Wild and free is the way I want my life…nature’s way for me without pain and strife ~ Curtis Mayfield

quebec winter carnival, expat blog, washington state winter

I am convinced all black specks are eagles. See it?

Like most sane people, I have complaints about winter. It’s cold. It’s dark. I want to do nothing, but consume morsels of dark chocolate and glasses of wine while in a nest of blankets.

But when the alarm rings at 5:50 am, I get ready to face the day. A decent jacket, good attitude, and eight cups of coffee help.

maple leaf, Canada expat blog, travel writing

So do moments like this.

My fondness for winter started in Quebec. I had to make the best of the worst weather. I danced under an ice palace at Winter Carnival, tumbled down small hills on cross-country skis, and rolled popsicle sticks in maple syrup taffy. I miss real winter, miss the rumblings of snow plows at night and the crunch of ice under my boots.

I didn’t think I would ever miss these things. Maybe what I really miss are mid-day field trips and singing French songs on a bus with the rest of the second-language students.

Nothing lasts forever, but I can’t help but to feel a touch of Cube Fever after being so wild and free.

Here’s how I am dealing with the first winter as a re-patriot:

Winter in Washington State

Washington travel images, fir trees, Seattle travel

I half expected this tree to touch my hair to compare notes.
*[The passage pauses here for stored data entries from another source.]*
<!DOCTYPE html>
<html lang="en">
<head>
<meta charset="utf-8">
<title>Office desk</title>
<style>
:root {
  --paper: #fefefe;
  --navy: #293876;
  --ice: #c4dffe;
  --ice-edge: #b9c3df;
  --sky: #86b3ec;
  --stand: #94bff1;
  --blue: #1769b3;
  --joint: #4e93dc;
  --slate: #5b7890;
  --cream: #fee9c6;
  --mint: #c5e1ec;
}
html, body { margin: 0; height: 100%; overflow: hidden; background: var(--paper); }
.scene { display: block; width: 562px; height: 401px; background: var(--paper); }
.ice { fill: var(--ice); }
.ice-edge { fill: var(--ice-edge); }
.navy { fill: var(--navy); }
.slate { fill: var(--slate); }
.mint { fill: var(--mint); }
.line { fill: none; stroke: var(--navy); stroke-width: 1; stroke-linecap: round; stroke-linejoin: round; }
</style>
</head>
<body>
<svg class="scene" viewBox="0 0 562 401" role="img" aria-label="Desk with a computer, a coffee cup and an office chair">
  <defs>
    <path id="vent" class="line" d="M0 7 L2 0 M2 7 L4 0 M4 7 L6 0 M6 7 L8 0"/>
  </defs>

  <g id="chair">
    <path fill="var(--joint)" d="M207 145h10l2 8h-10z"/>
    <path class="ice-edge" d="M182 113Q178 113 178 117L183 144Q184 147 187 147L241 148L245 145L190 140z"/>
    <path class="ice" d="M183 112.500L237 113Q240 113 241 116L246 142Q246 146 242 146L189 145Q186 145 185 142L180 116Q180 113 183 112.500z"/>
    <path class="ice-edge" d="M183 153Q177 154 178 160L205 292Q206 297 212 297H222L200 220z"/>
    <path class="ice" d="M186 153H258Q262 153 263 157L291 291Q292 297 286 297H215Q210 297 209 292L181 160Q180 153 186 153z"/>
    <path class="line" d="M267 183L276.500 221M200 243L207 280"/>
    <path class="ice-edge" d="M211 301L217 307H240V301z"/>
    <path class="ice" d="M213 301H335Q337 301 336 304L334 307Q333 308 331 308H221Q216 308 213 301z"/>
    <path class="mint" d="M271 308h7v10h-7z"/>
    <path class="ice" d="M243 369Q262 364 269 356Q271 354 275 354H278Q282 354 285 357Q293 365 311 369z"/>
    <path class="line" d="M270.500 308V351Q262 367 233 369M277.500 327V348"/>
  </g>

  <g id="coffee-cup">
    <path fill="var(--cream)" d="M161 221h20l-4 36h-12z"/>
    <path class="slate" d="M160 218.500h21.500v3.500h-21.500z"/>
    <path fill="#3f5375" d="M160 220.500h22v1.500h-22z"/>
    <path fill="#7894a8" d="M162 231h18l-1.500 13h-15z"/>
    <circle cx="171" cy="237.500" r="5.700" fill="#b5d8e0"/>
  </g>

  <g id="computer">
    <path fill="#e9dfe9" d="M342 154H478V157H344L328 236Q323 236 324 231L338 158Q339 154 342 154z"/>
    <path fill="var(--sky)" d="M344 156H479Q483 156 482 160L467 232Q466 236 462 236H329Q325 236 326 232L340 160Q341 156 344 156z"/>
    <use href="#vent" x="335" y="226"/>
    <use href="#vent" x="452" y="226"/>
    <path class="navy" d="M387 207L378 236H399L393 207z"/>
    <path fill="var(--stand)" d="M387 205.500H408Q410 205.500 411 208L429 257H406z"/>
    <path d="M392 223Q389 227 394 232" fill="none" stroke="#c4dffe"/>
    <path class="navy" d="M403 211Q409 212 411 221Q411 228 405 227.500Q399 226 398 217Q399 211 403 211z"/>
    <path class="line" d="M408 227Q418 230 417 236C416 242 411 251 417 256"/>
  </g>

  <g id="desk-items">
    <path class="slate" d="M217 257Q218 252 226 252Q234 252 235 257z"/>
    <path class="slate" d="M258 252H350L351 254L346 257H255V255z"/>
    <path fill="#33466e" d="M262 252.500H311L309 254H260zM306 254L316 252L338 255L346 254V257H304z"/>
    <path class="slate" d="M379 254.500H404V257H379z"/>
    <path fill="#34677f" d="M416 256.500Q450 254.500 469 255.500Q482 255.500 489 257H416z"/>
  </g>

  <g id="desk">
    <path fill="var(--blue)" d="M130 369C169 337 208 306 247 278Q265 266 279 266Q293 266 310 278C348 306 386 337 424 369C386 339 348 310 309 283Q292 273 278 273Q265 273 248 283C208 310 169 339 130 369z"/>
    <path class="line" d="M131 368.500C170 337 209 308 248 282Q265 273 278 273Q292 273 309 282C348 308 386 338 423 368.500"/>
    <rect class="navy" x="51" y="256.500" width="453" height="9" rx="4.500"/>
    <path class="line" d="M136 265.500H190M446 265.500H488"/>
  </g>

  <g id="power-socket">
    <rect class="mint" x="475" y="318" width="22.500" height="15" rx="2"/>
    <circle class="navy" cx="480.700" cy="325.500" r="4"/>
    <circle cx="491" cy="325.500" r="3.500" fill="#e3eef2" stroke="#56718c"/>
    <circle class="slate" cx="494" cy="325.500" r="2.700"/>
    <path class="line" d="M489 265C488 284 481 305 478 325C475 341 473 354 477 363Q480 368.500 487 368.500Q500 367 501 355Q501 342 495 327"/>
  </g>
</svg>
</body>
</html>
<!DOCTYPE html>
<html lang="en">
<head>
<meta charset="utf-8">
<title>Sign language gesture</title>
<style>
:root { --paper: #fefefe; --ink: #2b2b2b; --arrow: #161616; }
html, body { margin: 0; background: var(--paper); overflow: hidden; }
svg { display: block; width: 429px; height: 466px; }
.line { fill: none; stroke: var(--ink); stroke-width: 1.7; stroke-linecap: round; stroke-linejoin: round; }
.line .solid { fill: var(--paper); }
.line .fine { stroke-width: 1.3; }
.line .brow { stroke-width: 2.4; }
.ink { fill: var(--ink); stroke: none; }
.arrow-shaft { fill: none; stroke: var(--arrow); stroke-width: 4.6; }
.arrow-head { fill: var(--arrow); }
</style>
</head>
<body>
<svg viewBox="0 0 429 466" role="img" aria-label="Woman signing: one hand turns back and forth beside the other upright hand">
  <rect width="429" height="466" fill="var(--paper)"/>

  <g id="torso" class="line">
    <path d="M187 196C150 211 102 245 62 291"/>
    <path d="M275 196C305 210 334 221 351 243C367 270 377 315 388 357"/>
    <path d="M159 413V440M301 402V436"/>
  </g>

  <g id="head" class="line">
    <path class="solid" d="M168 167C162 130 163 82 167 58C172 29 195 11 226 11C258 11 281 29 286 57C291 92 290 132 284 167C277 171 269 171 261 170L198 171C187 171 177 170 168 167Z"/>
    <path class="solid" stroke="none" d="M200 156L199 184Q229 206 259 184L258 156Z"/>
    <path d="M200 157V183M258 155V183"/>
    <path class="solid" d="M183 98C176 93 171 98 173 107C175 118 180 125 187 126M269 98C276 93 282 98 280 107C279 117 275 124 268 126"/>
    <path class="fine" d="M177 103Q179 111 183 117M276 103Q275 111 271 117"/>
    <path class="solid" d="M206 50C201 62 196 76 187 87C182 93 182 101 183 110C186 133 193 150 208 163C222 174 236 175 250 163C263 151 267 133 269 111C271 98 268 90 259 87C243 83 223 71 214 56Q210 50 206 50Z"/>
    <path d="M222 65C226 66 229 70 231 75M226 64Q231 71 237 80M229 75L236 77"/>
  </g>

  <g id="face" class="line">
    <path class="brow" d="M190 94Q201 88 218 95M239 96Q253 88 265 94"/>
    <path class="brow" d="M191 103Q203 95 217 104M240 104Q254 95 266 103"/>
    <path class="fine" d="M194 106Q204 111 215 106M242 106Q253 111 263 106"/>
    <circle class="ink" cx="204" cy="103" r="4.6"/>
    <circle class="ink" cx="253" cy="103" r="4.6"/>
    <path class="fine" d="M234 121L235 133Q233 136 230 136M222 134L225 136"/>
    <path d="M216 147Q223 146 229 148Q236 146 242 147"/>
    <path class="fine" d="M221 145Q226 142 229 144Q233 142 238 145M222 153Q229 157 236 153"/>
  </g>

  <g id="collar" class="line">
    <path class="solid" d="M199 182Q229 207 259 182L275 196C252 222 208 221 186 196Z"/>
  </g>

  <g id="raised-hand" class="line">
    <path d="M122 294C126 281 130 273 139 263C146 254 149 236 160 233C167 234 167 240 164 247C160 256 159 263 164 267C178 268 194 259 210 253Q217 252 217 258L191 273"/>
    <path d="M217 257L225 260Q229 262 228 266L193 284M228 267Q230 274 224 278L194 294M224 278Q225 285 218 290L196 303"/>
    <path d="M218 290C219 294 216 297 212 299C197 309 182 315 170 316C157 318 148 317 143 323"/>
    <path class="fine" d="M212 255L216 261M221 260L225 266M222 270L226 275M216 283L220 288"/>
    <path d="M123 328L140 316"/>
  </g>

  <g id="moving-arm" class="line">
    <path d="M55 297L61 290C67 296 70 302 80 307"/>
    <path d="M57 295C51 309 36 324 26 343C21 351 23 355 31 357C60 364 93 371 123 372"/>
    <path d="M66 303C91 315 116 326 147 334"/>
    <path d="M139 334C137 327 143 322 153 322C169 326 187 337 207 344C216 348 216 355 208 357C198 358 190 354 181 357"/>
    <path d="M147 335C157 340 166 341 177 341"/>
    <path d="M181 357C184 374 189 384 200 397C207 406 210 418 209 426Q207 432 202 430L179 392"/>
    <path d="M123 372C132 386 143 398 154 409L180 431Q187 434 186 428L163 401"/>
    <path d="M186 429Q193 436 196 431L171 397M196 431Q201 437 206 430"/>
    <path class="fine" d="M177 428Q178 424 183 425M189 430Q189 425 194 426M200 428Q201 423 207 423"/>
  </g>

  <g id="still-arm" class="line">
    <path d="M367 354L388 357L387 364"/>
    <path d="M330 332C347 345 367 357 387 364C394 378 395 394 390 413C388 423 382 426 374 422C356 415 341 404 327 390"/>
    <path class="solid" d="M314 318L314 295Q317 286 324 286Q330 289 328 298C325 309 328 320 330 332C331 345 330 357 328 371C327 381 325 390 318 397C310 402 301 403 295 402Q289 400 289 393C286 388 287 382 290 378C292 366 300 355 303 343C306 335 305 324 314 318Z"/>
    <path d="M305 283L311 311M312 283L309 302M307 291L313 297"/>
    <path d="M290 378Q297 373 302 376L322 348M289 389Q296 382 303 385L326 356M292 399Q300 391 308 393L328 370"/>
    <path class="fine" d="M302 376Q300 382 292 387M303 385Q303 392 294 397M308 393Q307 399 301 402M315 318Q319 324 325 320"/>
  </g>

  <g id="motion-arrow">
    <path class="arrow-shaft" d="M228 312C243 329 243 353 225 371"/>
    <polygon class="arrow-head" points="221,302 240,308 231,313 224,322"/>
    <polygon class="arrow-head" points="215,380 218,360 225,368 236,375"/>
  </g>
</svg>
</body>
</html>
After a Wii Mario jamboree that lasted until 1:00 in the morning, I woke up early to photograph eagles in Skagit, two hours north from my house in Seattle. I had errands to do that day – taxes and such, but The Sister convinced me it was a good idea. Continue reading